02 Dec 2011

This paper draws from research undertaken by the authors for the Australian Housing and Urban Research Institute (AHURI) that scoped the processes and inputs needed for establishing a new redevelopment model in Australia’s middle suburbs, with a particular focus on Melbourne (Newton et al 2011). The research comprised a series of investigative panels that were designed to facilitate engagement between leading thinkers and practitioners in the fields of urban policy, design and development.

Conference paper
18 Nov 2015

The Global Buildings Performance Network website has links to databases, tools and best practice.

19 Sep 2014

This report is part of the global Deep Decarbonization Pathways Project (DDPP), which aims to understand and show how countries can transition to a very low carbon economy.

Technical report
28 Jan 2015

This project sought to address three areas of policy concern in relation to dispersed and ageing public housing properties in inner and middle ring suburbs: how to find new ways to accommodate population increases; how to create affordable and diverse housing options; how to manage ageing housing stock; and how to maximise the use of existing infrastructure and amenity.

18 Nov 2014

Provides the latest research on which Australian States and Territories are winning the race to renewables - and which are not.
4 key findings
1. Australia's States and Territories have an important leadership role to play in tackling climate change and growing Australia's renewable energy industry.
2. South Australia is striding forward leading the Australian States on renewable energy.
3. Victoria and NSW have moved from leaders to laggards in Australia's renewable energy race.
4. Australia has substantial opportunities for renewable energy. A lack of clear federal policy has led to a drop in renewable energy investment.
This year, much of the focus on Australia’s climate change and renewable energy policy has been directed at the federal level – given the review of the national Renewable Energy Target (RE T), repeal of the Carbon Pricing Mechanism, and release of a new Energy Green Paper. However, while national action is vital, the roles and opportunities for Australian states and territories to contribute to reducing greenhouse gas emissions and expanding renewable energy should not be underestimated.
Internationally, the energy sector accounts for the largest proportion greenhouse gas emissions, which are the main drivers of climate change. Tackling climate change requires large scale changes in the electricity sector and a tripling of low-carbon energy by 2050.
Australia’s electricity is largely generated from coal. Our fleet is ageing and inefficient, which means that most of Australia’s coal stations are much more emissions intensive than other countries, including the USA and China. Within the decade, around half of Australia’s coal fuelled generation fleet will be over 40 years old. Australia will need to plan and install new electricity generation to replace ageing generators.
The Climate Council’s recent report Australia’s Electricity Sector: Ageing, Inefficient and Unprepared found that rapid deployment of renewable power, like wind and solar, is one of the most effective ways to reduce electricity sector emissions.
This report provides a snapshot of current targets and policies on emissions and renewable energy in each of Australia’s states and territories, and also measures their performance in terms of emissions, renewable energy capacity and generation.
Previous state targets have been removed after federal nationwide carbon pricing and energy efficiency measures were legislated. With these federal measures now abolished, industry, commerce and households in most states are left with no measures to reduce emissions or improve energy efficiency to lower costs. The efficacy of the Emissions Reduction Fund is yet to be established. Furthermore, uncertainty in the RE T has caused investment in renewable energy to drop by as much as 70 percent over the past year. Yet, South Australia and the ACT have set ambitious targets to cut emissions and increase renewable energy uptake. Positive policy settings in South Australia and the ACT will help these regions benefit from the global transition to cleaner energy, leaving the other states and territory lagging behind. Experience from overseas also illustrates how it is possible for state-based actions to stimulate highly effective policy measures.
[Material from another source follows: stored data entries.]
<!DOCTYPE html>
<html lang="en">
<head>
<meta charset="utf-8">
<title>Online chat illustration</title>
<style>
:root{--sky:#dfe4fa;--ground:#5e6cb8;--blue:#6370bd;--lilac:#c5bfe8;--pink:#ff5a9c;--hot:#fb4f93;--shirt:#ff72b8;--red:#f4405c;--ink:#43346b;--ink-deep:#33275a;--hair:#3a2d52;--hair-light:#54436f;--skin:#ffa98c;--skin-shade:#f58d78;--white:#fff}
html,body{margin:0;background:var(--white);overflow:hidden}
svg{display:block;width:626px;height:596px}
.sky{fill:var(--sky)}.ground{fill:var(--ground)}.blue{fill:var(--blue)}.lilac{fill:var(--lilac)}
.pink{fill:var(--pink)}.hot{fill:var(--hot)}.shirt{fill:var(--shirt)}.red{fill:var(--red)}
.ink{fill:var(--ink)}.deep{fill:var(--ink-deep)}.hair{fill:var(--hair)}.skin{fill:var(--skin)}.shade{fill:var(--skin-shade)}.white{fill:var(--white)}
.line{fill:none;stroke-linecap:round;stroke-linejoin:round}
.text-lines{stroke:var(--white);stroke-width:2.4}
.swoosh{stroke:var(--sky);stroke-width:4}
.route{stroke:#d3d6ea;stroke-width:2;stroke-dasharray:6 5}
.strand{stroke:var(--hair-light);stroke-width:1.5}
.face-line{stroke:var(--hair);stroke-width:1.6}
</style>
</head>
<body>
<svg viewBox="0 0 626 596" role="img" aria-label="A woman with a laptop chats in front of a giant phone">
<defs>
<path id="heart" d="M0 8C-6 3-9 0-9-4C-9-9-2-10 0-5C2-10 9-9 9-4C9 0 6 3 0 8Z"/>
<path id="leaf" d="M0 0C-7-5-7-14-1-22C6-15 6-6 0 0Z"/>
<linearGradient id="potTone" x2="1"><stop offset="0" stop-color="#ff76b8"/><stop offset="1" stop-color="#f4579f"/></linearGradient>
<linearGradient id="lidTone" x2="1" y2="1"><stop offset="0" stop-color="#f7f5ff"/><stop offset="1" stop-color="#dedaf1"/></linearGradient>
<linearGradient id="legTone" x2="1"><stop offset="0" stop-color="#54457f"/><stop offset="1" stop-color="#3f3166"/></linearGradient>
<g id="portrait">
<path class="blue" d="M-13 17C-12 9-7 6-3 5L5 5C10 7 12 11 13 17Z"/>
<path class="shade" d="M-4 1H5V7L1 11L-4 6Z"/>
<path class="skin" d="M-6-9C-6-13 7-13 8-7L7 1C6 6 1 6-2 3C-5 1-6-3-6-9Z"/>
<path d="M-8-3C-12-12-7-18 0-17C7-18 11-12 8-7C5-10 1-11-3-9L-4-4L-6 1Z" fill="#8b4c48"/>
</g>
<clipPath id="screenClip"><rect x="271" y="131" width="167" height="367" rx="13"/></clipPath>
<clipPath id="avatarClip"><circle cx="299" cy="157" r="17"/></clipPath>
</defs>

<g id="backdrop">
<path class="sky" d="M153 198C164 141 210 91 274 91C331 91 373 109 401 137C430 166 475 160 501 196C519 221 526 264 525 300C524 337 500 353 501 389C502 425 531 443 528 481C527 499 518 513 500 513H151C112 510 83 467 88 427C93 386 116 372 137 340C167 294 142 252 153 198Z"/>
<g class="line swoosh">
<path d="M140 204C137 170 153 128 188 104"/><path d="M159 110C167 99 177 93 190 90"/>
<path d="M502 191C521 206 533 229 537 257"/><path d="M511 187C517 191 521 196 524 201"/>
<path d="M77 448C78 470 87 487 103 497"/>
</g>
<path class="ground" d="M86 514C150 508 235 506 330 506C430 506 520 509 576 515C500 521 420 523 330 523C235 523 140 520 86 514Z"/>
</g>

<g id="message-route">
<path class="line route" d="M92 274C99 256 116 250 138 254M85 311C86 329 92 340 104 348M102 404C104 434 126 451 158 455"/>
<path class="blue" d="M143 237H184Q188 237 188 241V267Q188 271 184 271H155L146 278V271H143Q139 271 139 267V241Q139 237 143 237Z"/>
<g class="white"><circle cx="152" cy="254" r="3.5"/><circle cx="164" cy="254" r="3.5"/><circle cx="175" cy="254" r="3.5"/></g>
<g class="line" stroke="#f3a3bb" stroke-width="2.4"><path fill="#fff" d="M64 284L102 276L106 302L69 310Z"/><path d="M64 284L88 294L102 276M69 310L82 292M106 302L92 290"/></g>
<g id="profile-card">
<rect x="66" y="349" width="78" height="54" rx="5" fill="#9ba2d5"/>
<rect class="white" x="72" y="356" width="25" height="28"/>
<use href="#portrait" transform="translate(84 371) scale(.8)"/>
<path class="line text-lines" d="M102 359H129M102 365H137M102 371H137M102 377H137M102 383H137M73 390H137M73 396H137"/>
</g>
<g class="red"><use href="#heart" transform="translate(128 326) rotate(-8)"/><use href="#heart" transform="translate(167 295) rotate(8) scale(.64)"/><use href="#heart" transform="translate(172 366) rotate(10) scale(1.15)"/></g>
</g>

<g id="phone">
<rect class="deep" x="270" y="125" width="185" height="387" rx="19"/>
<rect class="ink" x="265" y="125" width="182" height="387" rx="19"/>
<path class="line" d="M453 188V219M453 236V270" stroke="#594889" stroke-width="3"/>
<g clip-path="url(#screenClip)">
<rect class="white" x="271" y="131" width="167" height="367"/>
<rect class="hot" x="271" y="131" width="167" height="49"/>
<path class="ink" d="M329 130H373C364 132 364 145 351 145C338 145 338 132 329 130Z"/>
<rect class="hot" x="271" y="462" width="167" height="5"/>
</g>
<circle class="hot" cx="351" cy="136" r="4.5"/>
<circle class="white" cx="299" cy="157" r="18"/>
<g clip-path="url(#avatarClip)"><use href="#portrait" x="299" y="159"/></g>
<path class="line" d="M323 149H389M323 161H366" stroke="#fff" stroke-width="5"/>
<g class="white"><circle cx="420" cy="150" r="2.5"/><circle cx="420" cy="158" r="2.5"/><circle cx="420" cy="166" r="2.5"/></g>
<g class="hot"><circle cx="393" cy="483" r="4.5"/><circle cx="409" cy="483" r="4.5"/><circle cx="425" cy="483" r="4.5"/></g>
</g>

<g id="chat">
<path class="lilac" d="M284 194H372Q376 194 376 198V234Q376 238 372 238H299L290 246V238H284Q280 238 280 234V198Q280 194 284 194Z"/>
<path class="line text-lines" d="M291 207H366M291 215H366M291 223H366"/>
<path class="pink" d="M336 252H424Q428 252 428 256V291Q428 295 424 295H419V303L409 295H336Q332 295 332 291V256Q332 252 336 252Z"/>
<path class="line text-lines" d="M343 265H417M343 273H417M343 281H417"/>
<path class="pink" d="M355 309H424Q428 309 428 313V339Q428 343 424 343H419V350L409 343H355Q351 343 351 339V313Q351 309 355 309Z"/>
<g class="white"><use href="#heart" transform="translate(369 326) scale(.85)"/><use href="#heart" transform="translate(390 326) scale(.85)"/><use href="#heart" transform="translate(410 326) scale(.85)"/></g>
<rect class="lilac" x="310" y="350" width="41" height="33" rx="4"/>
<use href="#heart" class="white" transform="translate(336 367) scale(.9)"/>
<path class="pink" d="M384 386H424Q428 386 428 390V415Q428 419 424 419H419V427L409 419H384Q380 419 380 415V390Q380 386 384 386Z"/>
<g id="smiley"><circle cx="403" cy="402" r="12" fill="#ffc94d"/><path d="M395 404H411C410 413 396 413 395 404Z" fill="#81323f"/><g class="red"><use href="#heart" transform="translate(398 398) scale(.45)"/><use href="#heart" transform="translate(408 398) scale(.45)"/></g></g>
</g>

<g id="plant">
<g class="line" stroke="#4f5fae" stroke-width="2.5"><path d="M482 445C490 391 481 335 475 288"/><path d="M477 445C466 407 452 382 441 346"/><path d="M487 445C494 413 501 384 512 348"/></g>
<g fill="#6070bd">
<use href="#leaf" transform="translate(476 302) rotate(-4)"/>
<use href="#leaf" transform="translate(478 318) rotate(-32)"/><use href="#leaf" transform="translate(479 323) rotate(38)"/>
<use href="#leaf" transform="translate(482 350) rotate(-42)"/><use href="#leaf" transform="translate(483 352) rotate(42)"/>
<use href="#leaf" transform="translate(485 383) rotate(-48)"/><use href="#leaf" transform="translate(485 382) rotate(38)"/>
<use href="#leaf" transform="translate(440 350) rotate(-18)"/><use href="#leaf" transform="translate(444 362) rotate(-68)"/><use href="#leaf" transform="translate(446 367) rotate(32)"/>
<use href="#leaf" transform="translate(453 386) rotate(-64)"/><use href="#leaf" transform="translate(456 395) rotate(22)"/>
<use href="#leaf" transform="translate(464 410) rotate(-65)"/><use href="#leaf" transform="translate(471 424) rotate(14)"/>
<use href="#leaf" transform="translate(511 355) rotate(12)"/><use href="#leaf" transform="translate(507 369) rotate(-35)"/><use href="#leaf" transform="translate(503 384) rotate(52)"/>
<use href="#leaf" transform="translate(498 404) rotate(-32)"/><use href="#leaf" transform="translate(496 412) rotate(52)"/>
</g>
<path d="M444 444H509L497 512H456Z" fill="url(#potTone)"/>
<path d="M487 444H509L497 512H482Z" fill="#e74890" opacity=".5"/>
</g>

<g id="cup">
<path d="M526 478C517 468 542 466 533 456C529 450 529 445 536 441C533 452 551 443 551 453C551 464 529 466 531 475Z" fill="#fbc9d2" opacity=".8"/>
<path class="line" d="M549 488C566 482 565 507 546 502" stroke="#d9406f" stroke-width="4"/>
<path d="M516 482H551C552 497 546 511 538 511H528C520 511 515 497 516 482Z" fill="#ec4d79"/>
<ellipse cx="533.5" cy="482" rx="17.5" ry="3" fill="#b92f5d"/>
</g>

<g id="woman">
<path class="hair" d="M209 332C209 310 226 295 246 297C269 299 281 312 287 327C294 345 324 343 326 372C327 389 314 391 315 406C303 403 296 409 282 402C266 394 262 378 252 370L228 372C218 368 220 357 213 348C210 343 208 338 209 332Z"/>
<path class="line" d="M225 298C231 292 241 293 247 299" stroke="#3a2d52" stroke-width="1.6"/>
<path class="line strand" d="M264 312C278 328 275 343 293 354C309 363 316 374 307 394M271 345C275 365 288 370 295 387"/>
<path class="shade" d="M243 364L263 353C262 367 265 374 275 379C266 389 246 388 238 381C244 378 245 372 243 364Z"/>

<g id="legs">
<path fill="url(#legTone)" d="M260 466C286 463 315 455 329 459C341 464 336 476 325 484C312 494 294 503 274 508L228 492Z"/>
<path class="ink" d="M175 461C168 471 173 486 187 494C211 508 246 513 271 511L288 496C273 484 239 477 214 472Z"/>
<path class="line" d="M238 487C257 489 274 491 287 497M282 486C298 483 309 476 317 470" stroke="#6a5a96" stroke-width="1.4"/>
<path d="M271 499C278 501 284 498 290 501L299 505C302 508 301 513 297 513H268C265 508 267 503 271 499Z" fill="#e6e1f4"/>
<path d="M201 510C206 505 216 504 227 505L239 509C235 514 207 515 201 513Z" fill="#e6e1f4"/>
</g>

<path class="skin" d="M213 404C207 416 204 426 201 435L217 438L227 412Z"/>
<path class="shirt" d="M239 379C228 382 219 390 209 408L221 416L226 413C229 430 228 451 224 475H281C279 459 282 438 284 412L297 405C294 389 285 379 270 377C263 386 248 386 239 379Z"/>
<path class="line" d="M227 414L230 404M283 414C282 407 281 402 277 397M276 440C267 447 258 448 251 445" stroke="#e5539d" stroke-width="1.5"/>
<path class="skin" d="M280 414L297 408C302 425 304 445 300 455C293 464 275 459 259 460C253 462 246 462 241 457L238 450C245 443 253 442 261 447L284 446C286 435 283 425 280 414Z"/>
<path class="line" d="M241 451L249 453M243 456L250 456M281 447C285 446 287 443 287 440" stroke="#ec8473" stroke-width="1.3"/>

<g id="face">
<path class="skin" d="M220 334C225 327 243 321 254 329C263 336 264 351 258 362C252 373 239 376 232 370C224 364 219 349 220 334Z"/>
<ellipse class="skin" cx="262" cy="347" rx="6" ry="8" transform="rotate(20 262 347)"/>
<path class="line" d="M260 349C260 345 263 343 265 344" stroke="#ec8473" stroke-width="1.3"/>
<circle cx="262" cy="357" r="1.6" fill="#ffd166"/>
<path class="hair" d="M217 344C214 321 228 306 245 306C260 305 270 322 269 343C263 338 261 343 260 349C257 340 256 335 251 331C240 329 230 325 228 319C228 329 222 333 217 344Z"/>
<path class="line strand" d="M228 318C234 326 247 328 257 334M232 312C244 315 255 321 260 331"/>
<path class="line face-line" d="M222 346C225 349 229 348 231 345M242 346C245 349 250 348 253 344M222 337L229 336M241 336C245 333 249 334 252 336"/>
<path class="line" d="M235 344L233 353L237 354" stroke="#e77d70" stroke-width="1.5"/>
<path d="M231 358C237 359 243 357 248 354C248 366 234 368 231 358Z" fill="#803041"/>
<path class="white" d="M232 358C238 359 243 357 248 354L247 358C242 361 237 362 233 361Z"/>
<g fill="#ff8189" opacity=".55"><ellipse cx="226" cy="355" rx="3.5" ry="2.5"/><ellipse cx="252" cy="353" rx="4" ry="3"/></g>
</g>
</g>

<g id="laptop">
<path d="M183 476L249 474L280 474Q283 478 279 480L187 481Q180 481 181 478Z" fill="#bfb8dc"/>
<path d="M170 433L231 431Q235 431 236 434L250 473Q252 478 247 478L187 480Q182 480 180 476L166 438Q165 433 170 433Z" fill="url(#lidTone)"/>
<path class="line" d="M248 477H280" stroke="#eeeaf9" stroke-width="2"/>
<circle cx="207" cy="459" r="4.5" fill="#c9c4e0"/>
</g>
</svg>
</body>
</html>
19 Jul 2012

Focusing on four key infrastructure areas integral to the functioning of cities – energy, transport, water and waste, this report provides governments with a clear action agenda for realising productivity and liveability gains, and meeting sustainability outcomes.

24 Mar 2010
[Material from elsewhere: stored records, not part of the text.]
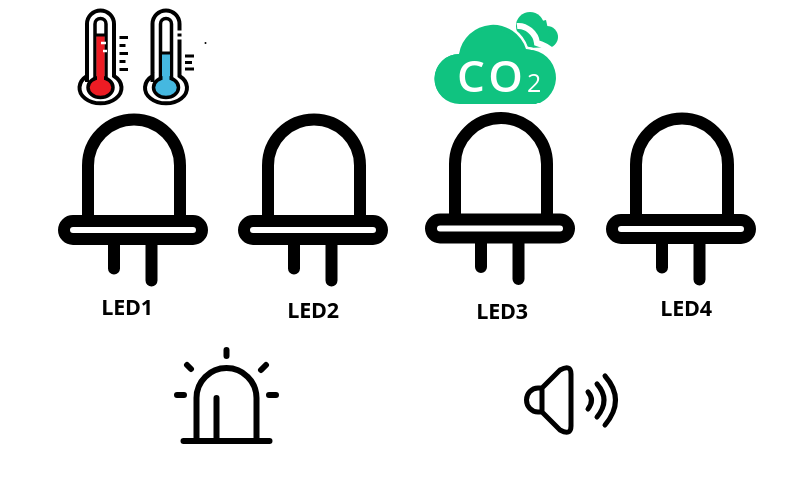
<!DOCTYPE html>
<html lang="en">
<head>
<meta charset="utf-8">
<title>LED indicators</title>
<style>
:root { --ink: #000; --paper: #fff; --hot: #ed1c24; --cold: #45b8e0; --gas: #10c380; }
* { margin: 0; padding: 0; box-sizing: border-box; }
html, body { width: 800px; height: 480px; overflow: hidden; background: var(--paper); }
.board { position: relative; width: 800px; height: 480px; overflow: hidden; }
.icons { position: absolute; left: 0; top: 0; display: block; }
.line { fill: none; stroke: var(--ink); stroke-linecap: round; stroke-linejoin: round; }
.label { position: absolute; width: 80px; text-align: center; color: var(--ink); font: 700 21.5px/28px "Open Sans", "Noto Sans", sans-serif; letter-spacing: -.2px; }
.gas-text { fill: var(--paper); font-family: "Open Sans", "Noto Sans", sans-serif; }
.led1 { left: 87px; top: 293px; }
.led2 { left: 273px; top: 296px; }
.led3 { left: 462px; top: 297px; }
.led4 { left: 646px; top: 294px; }
</style>
</head>
<body>
<main class="board">
<svg class="icons" width="800" height="480" viewBox="0 0 800 480" aria-hidden="true">
  <defs>
    <g id="led" class="line" stroke-width="12">
      <path d="M30 104V51a46 46 0 0 1 92 0V104" stroke-linecap="butt"/>
      <rect x="6" y="106.500" width="138" height="18" rx="9"/>
      <path d="M56 130V154M93.500 130V166"/>
    </g>
    <g id="thermometer-body">
      <path d="M87 82V24a13.500 13.500 0 0 1 27 0V76a21 15.500 0 1 1 -27 0Z" fill="var(--paper)" stroke="var(--ink)" stroke-width="4"/>
      <path d="M95 79V24a5.500 5.500 0 0 1 11 0V79" fill="var(--paper)" stroke="var(--ink)" stroke-width="3.500"/>
    </g>
  </defs>

  <g id="hot-thermometer">
    <use href="#thermometer-body"/>
    <rect x="96.500" y="35" width="8" height="50" fill="var(--hot)"/>
    <path d="M96 35h9" stroke="var(--ink)" stroke-width="3"/>
    <ellipse cx="100.500" cy="87.500" rx="12.500" ry="10" fill="var(--hot)" stroke="var(--ink)" stroke-width="3.500"/>
    <rect x="97" y="74" width="7" height="9" fill="var(--hot)"/>
    <path d="M101 43h5M103 51h4" stroke="var(--paper)" stroke-width="2.500"/>
    <path d="M119.500 37.500h8.500M119.500 45.500h6M119.500 53.500h8.500M119.500 61.500h6M119.500 69.500h8.500" stroke="var(--ink)" stroke-width="2.800"/>
  </g>

  <g id="cold-thermometer">
    <use href="#thermometer-body" x="65.500"/>
    <rect x="162" y="54" width="8" height="31" fill="var(--cold)"/>
    <path d="M161.500 53h9" stroke="var(--ink)" stroke-width="3"/>
    <ellipse cx="166" cy="87.500" rx="12.500" ry="10" fill="var(--cold)" stroke="var(--ink)" stroke-width="3.500"/>
    <rect x="162.500" y="74" width="7" height="9" fill="var(--cold)"/>
    <path d="M176 32h6M176 38h6" stroke="var(--paper)" stroke-width="3"/>
    <path d="M185 56h9M185 62.500h7M185 69h9" stroke="var(--ink)" stroke-width="2.800"/>
  </g>
  <circle cx="205.500" cy="43" r="1" fill="var(--ink)"/>

  <g id="carbon-dioxide-cloud">
    <g fill="var(--gas)">
      <circle cx="530" cy="26" r="14"/>
      <circle cx="547" cy="37" r="11"/>
      <path d="M517 27L546 20L552 47L528 48Z"/>
    </g>
    <path d="M460 104A25 25 0 0 1 459 54A34.500 34.500 0 0 1 526 49A29 29 0 0 1 536 104Z" fill="var(--gas)" stroke="var(--paper)" stroke-width="5" paint-order="stroke"/>
    <path d="M517 26C526 25 536 33 537 43C544 45 549 48 553 52" fill="none" stroke="var(--paper)" stroke-width="6"/>
    <path d="M458 103A24 24 0 0 1 460 54A34 34 0 0 1 524 50A28 28 0 0 1 540 103Z" fill="var(--gas)"/>
    <text class="gas-text" x="457" y="92" font-size="44" font-weight="600" textLength="66" lengthAdjust="spacing">CO</text>
    <text class="gas-text" x="527" y="92" font-size="25">2</text>
  </g>

  <g id="led-row">
    <use href="#led" x="58" y="114" transform="translate(0 .5)"/>
    <use href="#led" x="238" y="114" transform="translate(0 .5)"/>
    <use href="#led" x="425" y="113"/>
    <use href="#led" x="606" y="113" transform="translate(0 .5)"/>
  </g>

  <g id="alarm-light" class="line" stroke-width="6">
    <path d="M183.500 441H269.500M196.500 440V398a30 30 0 0 1 60 0V440M216.500 440V398"/>
    <path d="M226.500 350V356M187 365L191 369M266 365L261 370M177 395H184M269 395H276"/>
  </g>

  <g id="speaker" class="line" stroke-width="5">
    <path d="M542 388H538a11.500 12 0 0 0 0 24H542ZM542 388L560 370Q571 364 571 374V426Q571 436 560 430L542 412Z"/>
    <path d="M588 392Q595 400 588 409M597 384Q611 400 597 417M605 376Q626 400 605 425"/>
  </g>
</svg>
<p class="label led1">LED1</p>
<p class="label led2">LED2</p>
<p class="label led3">LED3</p>
<p class="label led4">LED4</p>
</main>
</body>
</html>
This report is part of a project exploring the potential for new industries and enterprises to fill land-use opportunities in areas where current agricultural industries may be strongly challenged by future climates.
The specific aims were to identify the regions and industries where climate change will alter the current mix of agricultural industries, determine the plant traits required for successful new industries in future climates, and suggest new industries that meet these criteria.

17 Jul 2006
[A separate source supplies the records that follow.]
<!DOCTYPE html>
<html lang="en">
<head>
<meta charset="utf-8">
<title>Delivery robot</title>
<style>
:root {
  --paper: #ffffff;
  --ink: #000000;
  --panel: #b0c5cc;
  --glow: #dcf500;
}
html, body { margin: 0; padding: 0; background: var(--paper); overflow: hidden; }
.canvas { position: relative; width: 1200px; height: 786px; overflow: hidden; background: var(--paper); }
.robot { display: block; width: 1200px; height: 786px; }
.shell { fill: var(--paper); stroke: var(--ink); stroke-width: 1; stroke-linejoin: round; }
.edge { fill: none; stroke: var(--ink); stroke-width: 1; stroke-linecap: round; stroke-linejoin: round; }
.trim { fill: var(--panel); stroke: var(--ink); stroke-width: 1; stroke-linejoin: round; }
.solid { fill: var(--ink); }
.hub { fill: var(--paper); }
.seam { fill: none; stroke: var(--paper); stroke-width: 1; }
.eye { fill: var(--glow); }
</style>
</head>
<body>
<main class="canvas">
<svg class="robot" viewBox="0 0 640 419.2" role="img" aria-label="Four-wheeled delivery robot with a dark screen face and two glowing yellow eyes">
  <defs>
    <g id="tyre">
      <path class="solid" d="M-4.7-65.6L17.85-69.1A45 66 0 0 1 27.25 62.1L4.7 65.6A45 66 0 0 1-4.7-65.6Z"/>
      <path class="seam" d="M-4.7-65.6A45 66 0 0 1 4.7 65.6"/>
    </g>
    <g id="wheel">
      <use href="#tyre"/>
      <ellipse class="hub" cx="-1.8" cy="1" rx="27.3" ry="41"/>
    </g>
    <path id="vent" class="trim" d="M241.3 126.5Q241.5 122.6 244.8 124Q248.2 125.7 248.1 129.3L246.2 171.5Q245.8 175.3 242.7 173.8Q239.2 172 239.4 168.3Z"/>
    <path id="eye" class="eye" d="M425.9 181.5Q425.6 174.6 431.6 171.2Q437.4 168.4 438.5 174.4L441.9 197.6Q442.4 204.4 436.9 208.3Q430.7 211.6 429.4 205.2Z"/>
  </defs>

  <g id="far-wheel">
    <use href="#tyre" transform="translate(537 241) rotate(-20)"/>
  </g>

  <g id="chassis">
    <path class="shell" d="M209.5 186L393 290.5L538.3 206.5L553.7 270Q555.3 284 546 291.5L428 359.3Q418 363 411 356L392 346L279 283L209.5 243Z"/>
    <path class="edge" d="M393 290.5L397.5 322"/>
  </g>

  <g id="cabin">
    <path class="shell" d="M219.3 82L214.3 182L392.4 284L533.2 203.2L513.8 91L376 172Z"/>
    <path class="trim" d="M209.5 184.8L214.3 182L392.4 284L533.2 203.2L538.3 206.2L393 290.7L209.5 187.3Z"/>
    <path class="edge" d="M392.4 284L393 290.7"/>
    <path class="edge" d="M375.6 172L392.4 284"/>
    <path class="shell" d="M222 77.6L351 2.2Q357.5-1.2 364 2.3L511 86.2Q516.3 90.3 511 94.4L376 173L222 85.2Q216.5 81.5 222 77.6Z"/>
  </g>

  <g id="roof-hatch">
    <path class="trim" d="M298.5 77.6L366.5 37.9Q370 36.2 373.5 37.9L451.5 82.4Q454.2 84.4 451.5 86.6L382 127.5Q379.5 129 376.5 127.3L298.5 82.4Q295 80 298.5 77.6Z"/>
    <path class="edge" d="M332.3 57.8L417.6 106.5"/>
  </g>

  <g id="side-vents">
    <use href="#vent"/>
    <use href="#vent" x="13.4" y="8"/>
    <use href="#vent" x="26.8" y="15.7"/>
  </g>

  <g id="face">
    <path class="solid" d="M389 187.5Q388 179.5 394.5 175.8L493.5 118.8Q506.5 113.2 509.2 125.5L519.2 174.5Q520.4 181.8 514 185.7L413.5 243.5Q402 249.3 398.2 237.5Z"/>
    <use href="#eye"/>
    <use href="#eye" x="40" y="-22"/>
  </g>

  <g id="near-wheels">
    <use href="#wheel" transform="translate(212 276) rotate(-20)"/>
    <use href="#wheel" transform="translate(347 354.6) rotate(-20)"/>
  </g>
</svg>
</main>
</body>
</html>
This paper examines non-metropolitan disadvantage in the framework of five key areas: economic capital; institutional capital; social capital; human capital; and natural capital. The report makes a number of recommendations and calls for a whole of government approach – in co-operation with business and community organisations – to decrease inequality between rural/regional and metropolitan centres across a range of areas.